1. Develop a self-managing business.
The more you work within a business — the more owner-centric it is — the less it’s worth. If you are the centre of activity and everything revolves around you, stepping away from the day job becomes nearly impossible. Depending on your sector and particular situation, production may stop, staff won’t have guidance, and revenue will grind to a halt.
Instead, having a select group of reliable individuals that manage the business on your behalf means that:
You can oversee the management of the business from afar and keep an overview of each department without getting too entrenched in the day-to-day details.
Your buyer can jump right into their role. With good management skills and knowledge that they can rely on their team leaders, your buyer can gradually learn the business with no interruptions to the company’s running.
A well-organised, well-oiled management structure and a trustworthy staff team where everyone knows their roles and responsibilities make for an enviable situation. The owner’s role becomes more about the company’s future than confronting internal problems.
2. Establish reliable and repeatable systems.
Combined with excellent management capabilities, using dependable and repeatable systems in a business brings efficiency to a new level.
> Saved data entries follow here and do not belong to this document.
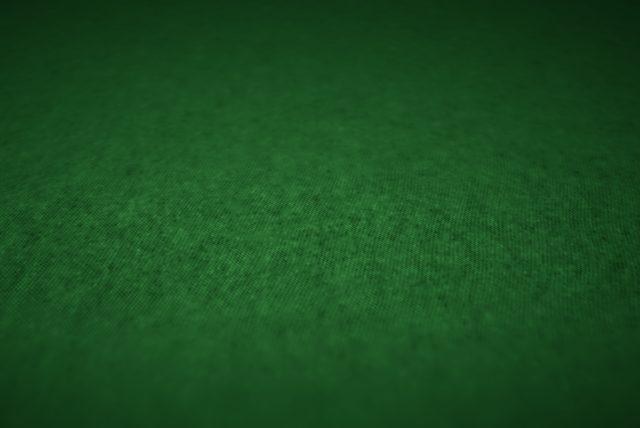
Reproduce this texture procedurally as a Shadertoy shader.

```glsl
// Green woven cloth seen at a slant, sharp in one band and soft beyond it.
// Scattered soft bumps at four scales and a wavy weave lie on a tilted plane;
// each layer fades with defocus, and a broad pool of light sets the colour.

#define FOCUS_HEIGHT 0.43
#define FOCUS_HALF_WIDTH 0.05
#define DEFOCUS 0.045
#define HORIZON 1.70
#define WEAVE_FREQUENCY 108.0
#define WEAVE_CONTRAST 0.11
#define NAP_FREQUENCY 14.0
#define NAP_CONTRAST 0.05
#define SLUB_CONTRAST 0.05
#define PEAK_GREEN 0.405
#define LIGHT_CENTER vec2(0.45, 0.45)
#define LIGHT_FALLOFF vec2(1.5, 2.1)

const float TAU = 6.2831853;

vec3 hash3(vec2 cell) {
    vec3 q = fract(cell.xyx * vec3(0.1031, 0.1030, 0.0973));
    q += dot(q, q.yxz + 33.33);
    return fract((q.xxy + q.yzz) * q.zyx);
}

// Cellular noise: one soft bump or dent at a random point of each cell.
float bumps(vec2 p) {
    vec2 cell = floor(p);
    float height = 0.0;
    for (int j = -1; j <= 1; j++) {
        for (int i = -1; i <= 1; i++) {
            vec2 neighbor = cell + vec2(i, j);
            vec3 random = hash3(neighbor);
            vec2 offset = p - neighbor - random.xy;
            height += (2.0 * random.z - 1.0) * exp(-6.0 * dot(offset, offset));
        }
    }
    return height;
}

// Contrast left in a detail of this frequency after blurring.
float sharpness(float frequency, float blur) {
    float spread = frequency * blur;
    return exp(-2.0 * spread * spread);
}

// Staggered loops of thread, bent by slow waves and uneven in strength.
float weave(vec2 p) {
    vec2 bend = 0.004 * vec2(sin(p.y * 23.0 + sin(p.x * 9.0)),
                             sin(p.x * 17.0 + 2.0 * sin(p.y * 13.0)));
    vec2 phase = TAU * WEAVE_FREQUENCY * (p + bend);
    phase += 1.5 * bumps(p * 40.0 + 7.0);
    float loops = sin(phase.x + 0.5 * phase.y) * sin(0.8 * phase.y);
    return loops * (1.0 + 0.9 * bumps(p * 18.0 + 31.0));
}

void mainImage(out vec4 fragColor, in vec2 fragCoord) {
    vec2 uv = fragCoord / iResolution.xy;
    float aspect = iResolution.x / iResolution.y;

    // Tilted cloth plane, at unit scale in the focus band
    float depth = (HORIZON - FOCUS_HEIGHT) / (HORIZON - uv.y);
    vec2 cloth = depth * vec2((uv.x - 0.5) * aspect, 1.3 * (HORIZON - FOCUS_HEIGHT));

    // Lens blur, plus the width of a pixel
    float blur = DEFOCUS * max(abs(uv.y - FOCUS_HEIGHT) - FOCUS_HALF_WIDTH, 0.0);
    blur += 0.3 / iResolution.y;

    // Nap from broad unevenness to fine grain
    float relief = 0.0;
    float frequency = NAP_FREQUENCY;
    float contrast = NAP_CONTRAST;
    for (int i = 0; i < 4; i++) {
        vec2 shift = vec2(17.3, 41.7) * float(i);
        relief += contrast * sharpness(frequency, blur) * bumps(cloth * frequency + shift);
        frequency *= 2.0;
        contrast *= 1.6;
    }

    // Weave and long uneven threads
    relief += WEAVE_CONTRAST * sharpness(WEAVE_FREQUENCY, blur) * weave(cloth);
    relief += SLUB_CONTRAST * sharpness(50.0, blur) * bumps(cloth * vec2(60.0, 6.0));

    // Pool of light fading to the corners
    vec2 away = uv - LIGHT_CENTER;
    float light = exp(-dot(LIGHT_FALLOFF, away * away));
    float green = PEAK_GREEN * light * (1.0 + relief);

    // Highlights turn slightly paler than shadows
    vec3 color = green * vec3(0.17 + 0.5 * green, 1.0, 0.32 + 0.3 * green);
    fragColor = vec4(color, 1.0);
}
```
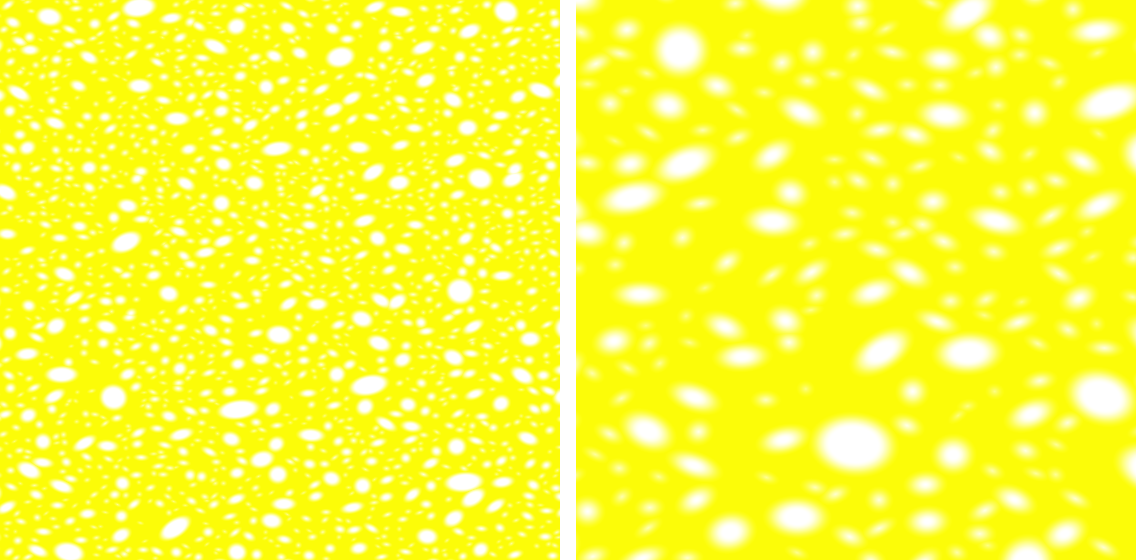
Left, the full canvas; right, a detail of the centre.
Reproduce this texture procedurally as a WebGL 1 fragment shader.

```glsl
precision highp float;
// Soft white oval spots of many sizes scattered over bright yellow.
// Four jittered grids go from coarse to fine; a small spot is dropped
// wherever a spot of a coarser grid already takes up its place.

uniform vec2 u_resolution;

const vec3 YELLOW = vec3(0.99, 0.99, 0.03);
const vec3 WHITE = vec3(1.0, 1.0, 1.0);
const int LAYERS = 4;
const float COARSE_ROWS = 8.0;     // grid rows of the coarsest layer
const float CELL_ASPECT = 1.4;     // cell width over height
const float COARSE_RADIUS = 0.0245;
const float RADIUS_RATIO = 0.68;   // radius step from layer to layer
const float RADIUS_SPREAD = 0.25;
const float JITTER = 0.8;
const float MAX_STRETCH = 2.2;     // longest spot, width over height
const float MAX_TILT = 0.6;        // radians
const float TILT_BIAS = 0.06;
const float SOFTNESS = 0.012;      // width of the ramp inside the rim
const float SPACING = 0.6;         // clearance, in radii of the finer spot
const float COARSE_KEEP = 0.55;    // share of coarse cells with a spot
const float KEEP_STEP = 0.35;

float hash(vec2 cell, float seed) {
  return fract(sin(dot(cell, vec2(127.1, 311.7)) + seed * 74.7) * 43758.5453);
}

vec2 cellSize(float layer) {
  return vec2(CELL_ASPECT, 1.0) / (COARSE_ROWS * exp2(layer));
}

vec2 spotCentre(vec2 cell, float layer) {
  float seed = layer * 9.0;
  vec2 offset = vec2(hash(cell, seed + 1.0), hash(cell, seed + 2.0)) - 0.5;
  return (cell + 0.5 + JITTER * offset) * cellSize(layer);
}

float spotRadius(vec2 cell, float layer) {
  float vary = 2.0 * hash(cell, layer * 9.0 + 3.0) - 1.0;
  return COARSE_RADIUS * pow(RADIUS_RATIO, layer) * (1.0 + RADIUS_SPREAD * vary);
}

// Approximate depth below the rim of a cell's spot, negative outside it
float rimDepth(vec2 p, vec2 cell, float layer) {
  float seed = layer * 9.0;
  if (hash(cell, seed + 4.0) > COARSE_KEEP + KEEP_STEP * layer) return -1.0;
  float radius = spotRadius(cell, layer);
  float stretch = sqrt(mix(1.0, MAX_STRETCH, hash(cell, seed + 5.0)));
  float tilt = MAX_TILT * (2.0 * hash(cell, seed + 6.0) - 1.0) + TILT_BIAS;
  vec2 d = p - spotCentre(cell, layer);
  float c = cos(tilt);
  float s = sin(tilt);
  d = vec2(c * d.x + s * d.y, c * d.y - s * d.x);
  return radius - length(d * vec2(1.0 / stretch, stretch));
}

// Deepest rim depth at p among the spots of one layer
float layerDepth(vec2 p, float layer) {
  vec2 home = floor(p / cellSize(layer));
  float depth = -1.0;
  for (int y = -1; y <= 1; y++) {
    for (int x = -1; x <= 1; x++) {
      depth = max(depth, rimDepth(p, home + vec2(float(x), float(y)), layer));
    }
  }
  return depth;
}

// True if a coarser layer has a spot too close to this one
bool isCrowded(vec2 cell, float layer) {
  vec2 centre = spotCentre(cell, layer);
  float clearance = SPACING * spotRadius(cell, layer);
  for (int i = 0; i < LAYERS - 1; i++) {
    if (float(i) >= layer) break;
    if (layerDepth(centre, float(i)) > -clearance) return true;
  }
  return false;
}

void main() {
  vec2 p = gl_FragCoord.xy / u_resolution.y;
  float depth = 0.0;

  // Keep the deepest uncrowded spot over all layers
  for (int i = 0; i < LAYERS; i++) {
    float layer = float(i);
    vec2 home = floor(p / cellSize(layer));
    for (int y = -1; y <= 1; y++) {
      for (int x = -1; x <= 1; x++) {
        vec2 cell = home + vec2(float(x), float(y));
        float d = rimDepth(p, cell, layer);
        if (d > depth && !isCrowded(cell, layer)) depth = d;
      }
    }
  }

  float whiteness = smoothstep(0.0, SOFTNESS, depth);
  gl_FragColor = vec4(mix(YELLOW, WHITE, whiteness), 1.0);
}
```
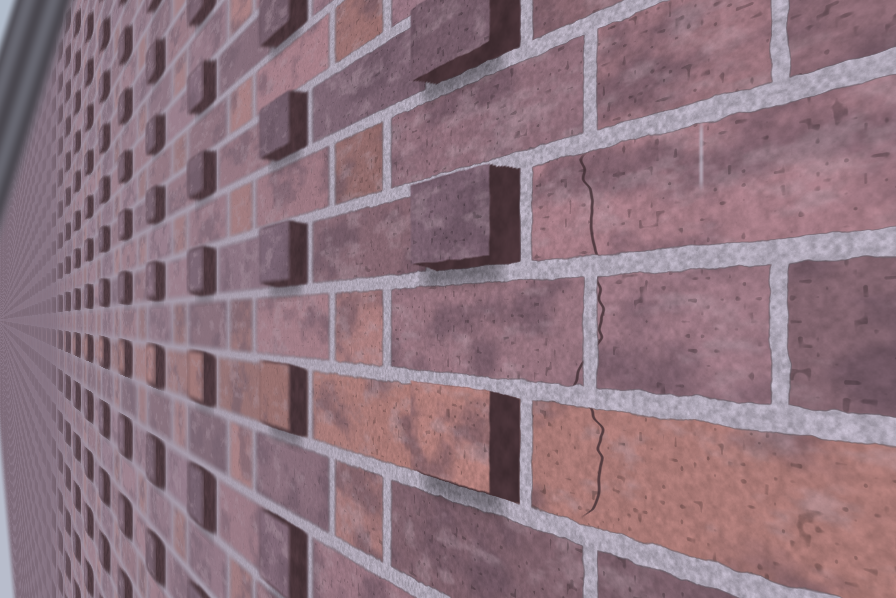
A Shadertoy shader for this texture:

```glsl
// Receding brick wall with protruding header bricks, pale mortar and a soft-focus far end.

const float HEADER = 0.32;   // header share of one header + stretcher pair
const int LAYERS = 10;       // slices that extrude each protruding header

float hash(vec2 p) {
    p = fract(p * vec2(0.1031, 0.1137));
    p += dot(p, p.yx + 33.3);
    return fract((p.x + p.y) * p.x * 7.13);
}

float noise(vec2 p) {
    vec2 i = floor(p), f = fract(p);
    f = f * f * (3.0 - 2.0 * f);
    return mix(mix(hash(i), hash(i + vec2(1, 0)), f.x),
               mix(hash(i + vec2(0, 1)), hash(i + vec2(1, 1)), f.x), f.y);
}

float fbm(vec2 p) {
    float sum = 0.0, amp = 0.5;
    for (int i = 0; i < 4; i++) {
        sum += amp * noise(p);
        p = p * 2.07 + 11.3;
        amp *= 0.5;
    }
    return sum / 0.9375;
}

float band(float x, float lo, float hi, float w) {
    return smoothstep(lo - w, lo + w, x) * (1.0 - smoothstep(hi - w, hi + w, x));
}

// Apparent wall scale at a horizontal position
float wallScale(float x) {
    return x + 0.166 * (1.0 - exp(-x / 0.293)) + 0.008;
}

// Canvas (y down) to wall: x counts brick pairs, y counts courses
vec2 wallCoord(vec2 q, float lift) {
    float pair = 1.356 / (q.x + 0.0234) / (1.0 + 0.06 * lift);
    float slope = (q.y - 0.535) / wallScale(q.x);
    slope = (slope + 0.013 * lift) / (1.0 + 0.04 * lift);
    float course = (slope + 0.078) / (0.187 + 0.027 * clamp(slope, -0.8, 0.8));
    return vec2(pair, course);
}

// Flemish bond: returns brick id (xy), coverage (z), and 1 for protruding headers (w)
vec4 bond(vec2 wall, vec2 soft) {
    float row = floor(wall.y);
    float odd = mod(row, 2.0);
    float along = wall.x - mix(0.02, 0.5, odd);
    float f = fract(along);
    float header = step(f, HEADER);
    float lo = mix(HEADER, 0.0, header), hi = mix(1.0, HEADER, header);
    float joint = min(0.022, 0.0115 * wall.x);
    float cover = band(f, lo + joint, hi - joint, soft.x)
                * band(wall.y - row, 0.08, 0.92, soft.y);
    return vec4(floor(along) * 2.0 + header, row, cover, header * odd);
}

vec3 brickColor(vec2 id, vec2 wall, float focus) {
    vec2 s = wall * vec2(4.5, 1.0) + id * 3.7;
    float header = mod(id.x, 2.0), odd = mod(id.y, 2.0);
    float warm = 0.9 * exp(-2.0 * (id.y - 1.0) * (id.y - 1.0));
    warm = max(warm, 0.7 * header * (1.0 - odd) * step(4.0, id.x));
    float plum = header * odd * (1.0 - warm) + exp(-3.0 * (id.y - 2.0) * (id.y - 2.0)) * (1.0 - warm);
    vec3 col = mix(vec3(0.51, 0.41, 0.47), vec3(0.61, 0.45, 0.48), hash(id + 41.0));
    col = mix(col, vec3(0.43, 0.35, 0.41), 0.75 * min(plum, 1.0));
    col = mix(col, vec3(0.65, 0.46, 0.44), warm);
    col *= 0.9 + 0.2 * hash(id + 7.0);
    float stain = smoothstep(0.45, 0.75, fbm(s * vec2(1.5, 2.5)));
    col = mix(col, vec3(0.37, 0.29, 0.34), 0.55 * stain);
    float dust = smoothstep(0.5, 0.8, fbm(s * vec2(3.0, 6.0) + 20.0));
    col = mix(col, vec3(0.68, 0.59, 0.63), 0.4 * dust);
    float pits = smoothstep(0.82, 0.95, noise(s * 21.0));
    return col * (1.0 + focus * (0.26 * (fbm(s * 24.0) - 0.5) - 0.2 * pits));
}

// Thin jagged vertical fracture through the near bricks
float crack(vec2 q, float px) {
    float path = 0.985 + 0.05 * (noise(vec2(q.y * 11.0, 2.0)) - 0.5)
               + 0.012 * (noise(vec2(q.y * 60.0, 7.0)) - 0.5);
    float line = 1.0 - smoothstep(0.0008, 0.0022 + px, abs(q.x - path));
    return line * band(q.y, 0.26, 0.86, 0.01);
}

// Eave at upper left and pale ground at lower left
vec3 surroundings(vec3 col, vec2 q) {
    float eave = q.x - 0.121 + 0.318 * q.y;
    vec3 roof = mix(vec3(0.29, 0.28, 0.31), vec3(0.40, 0.40, 0.44), 0.5 + 0.5 * sin(eave * 150.0));
    roof = mix(roof, vec3(0.70, 0.74, 0.80), 1.0 - smoothstep(-0.105, -0.085, eave));
    col = mix(col, roof, 1.0 - smoothstep(-0.015, 0.015, eave));
    float ground = q.x - 0.09 * (q.y - 0.73);
    return mix(col, vec3(0.72, 0.74, 0.80), 1.0 - smoothstep(-0.006, 0.006, ground));
}

void mainImage(out vec4 fragColor, in vec2 fragCoord) {
    vec2 q = fragCoord / iResolution.xy;
    q = vec2(q.x * 1.5, 1.0 - q.y);
    float px = 1.0 / iResolution.y;
    float focus = smoothstep(0.15, 0.8, q.x);
    float blur = mix(0.009, 0.0014, smoothstep(0.05, 0.75, q.x)) + 0.5 * px;

    // Edge softness in wall units; blend to an even tone where courses are too fine
    vec2 wall = wallCoord(q, 0.0);
    vec2 soft = vec2(blur * wall.x * wall.x * 0.737, blur / wallScale(q.x) / 0.187);
    float melt = max(smoothstep(0.35, 1.2, soft.x), smoothstep(0.4, 1.0, soft.y));
    soft = min(soft, vec2(0.13, 0.3));
    vec2 grain = wall * vec2(4.5, 1.0);
    vec2 rough = focus * (vec2(fbm(grain * 7.0), fbm(grain * 7.0 + 50.0)) - 0.5);
    rough *= vec2(0.009, 0.05);

    // Mortar and flush bricks
    vec3 mortar = vec3(0.68, 0.65, 0.71) * (1.0 + 0.4 * focus * (fbm(grain * 32.0) - 0.5));
    vec4 brick = bond(wall + rough, soft);
    vec3 col = mix(mortar, brickColor(brick.xy, wall, focus), brick.z);
    col *= 1.0 - 0.2 * focus * brick.z * (1.0 - brick.z) * 4.0;
    col = mix(col, vec3(0.25, 0.18, 0.20), 0.8 * brick.z * crack(q, px));
    float chalk = band(q.x, 1.171, 1.177, 0.003) * band(q.y, 0.21, 0.31, 0.015);
    col = mix(col, vec3(0.75, 0.72, 0.78), 0.7 * chalk);

    // Contact shadow below each protruding header
    vec4 shade = bond(wall - vec2(0.05, 0.16), soft + vec2(0.04, 0.1));
    col *= 1.0 - 0.35 * shade.z * shade.w;

    // Distance haze, kept lighter on the headers so they stay dark
    vec3 air = vec3(0.60, 0.54, 0.60);
    float haze = 1.0 - smoothstep(0.05, 0.75, q.x);
    col = mix(col, air, 0.55 * haze);

    // Extruded headers, from the wall outward
    vec3 side = vec3(0.27, 0.19, 0.21) * (0.8 + 0.4 * fbm(grain * 7.0));
    side = mix(side, air, 0.12 * haze);
    for (int i = 0; i < LAYERS; i++) {
        float lift = float(i) / float(LAYERS - 1);
        vec2 slice = wallCoord(q, lift);
        vec4 block = bond(slice + 0.6 * rough, soft);
        vec3 face = side;
        if (i == LAYERS - 1) face = mix(brickColor(block.xy, slice, focus), air, 0.35 * haze);
        col = mix(col, face, block.z * block.w);
    }

    col = mix(col, vec3(0.52, 0.45, 0.51), 0.85 * melt);
    col = surroundings(col, q);
    fragColor = vec4(clamp(col, 0.0, 1.0), 1.0);
}
```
Systems reduce reliance on individuals’ knowledge or processing ability; they streamline workflows and set a benchmark or standard to meet.
Systems are also measurable, so you can monitor processes more closely, identify successes and work on challenges. They can be applied business-wide and at different scales, too, from your production line to your smaller accounting tasks, providing a level of detail that’s right for you.
Finally, having systems in place will support any business expansion you embark on. Your tried and tested methods can be immediately applied to new departments or locations, making growth quicker and easier.
3. Refine your product or service.
A business that knows its raison d’être is far more valuable than one that is trying to be everything to everyone. If you come into the latter category, try to refine your offering or products, carve a niche for yourself and focus on doing that job well.
Doing this is more efficient mentally (you’re juggling far fewer balls) and financially as you streamline everything to reach one end goal. It also means you’ll stand out from the crowd and, if you make a big enough name for yourself, be the go-to place for whatever product or service you offer.
To make your business an even more desirable purchase, focus on selling a unique product or service that needs to be regularly renewed or replaced and which customers can buy by subscription, as suggested by John Warrillow in his book, Built to Sell.
4. Know your customer.
If you know who you’re selling to, you can finely tune your lead generation strategy and consequently receive more leads. Compounding increased leads with a higher conversion rate means you can significantly increase your customer base and, therefore, your revenue.
All this, however, is based on understanding your ideal client: where they go online, what their needs are, how to communicate with them, and beyond.
Equally, don’t be entirely reliant on one customer. Let’s say one client represents 50% of your revenue. If they decide to go elsewhere, you’ll lose 50% of your income instantly. Spreading your income over many customers reduces the risk of quickly losing large chunks of revenue.
5. Develop a solid financial position.
Your business’s financial situation is also a crucial aspect to consider when thinking about selling, but it’s not only the bottom line that counts. Your finances are partly a culmination of efficiently carrying out the above points — making sure you have a slick operation that knows its product and target audience — but beyond that, what are your debts and the terms of those debts? What’s your cash position or liquidity? And what’s your cash flow like?
Each part of the bigger financial picture of your company can be refined. Our free business profits review can help you identify what’s going well in your business and where you could improve. The review will look at your lead generation and conversation rate, your outgoings such as staff costs, overheads, and rent, and your current profits to show you where you stand right now. We’ll then give you a customised outline of how best to achieve growth with achievable goals to help you improve.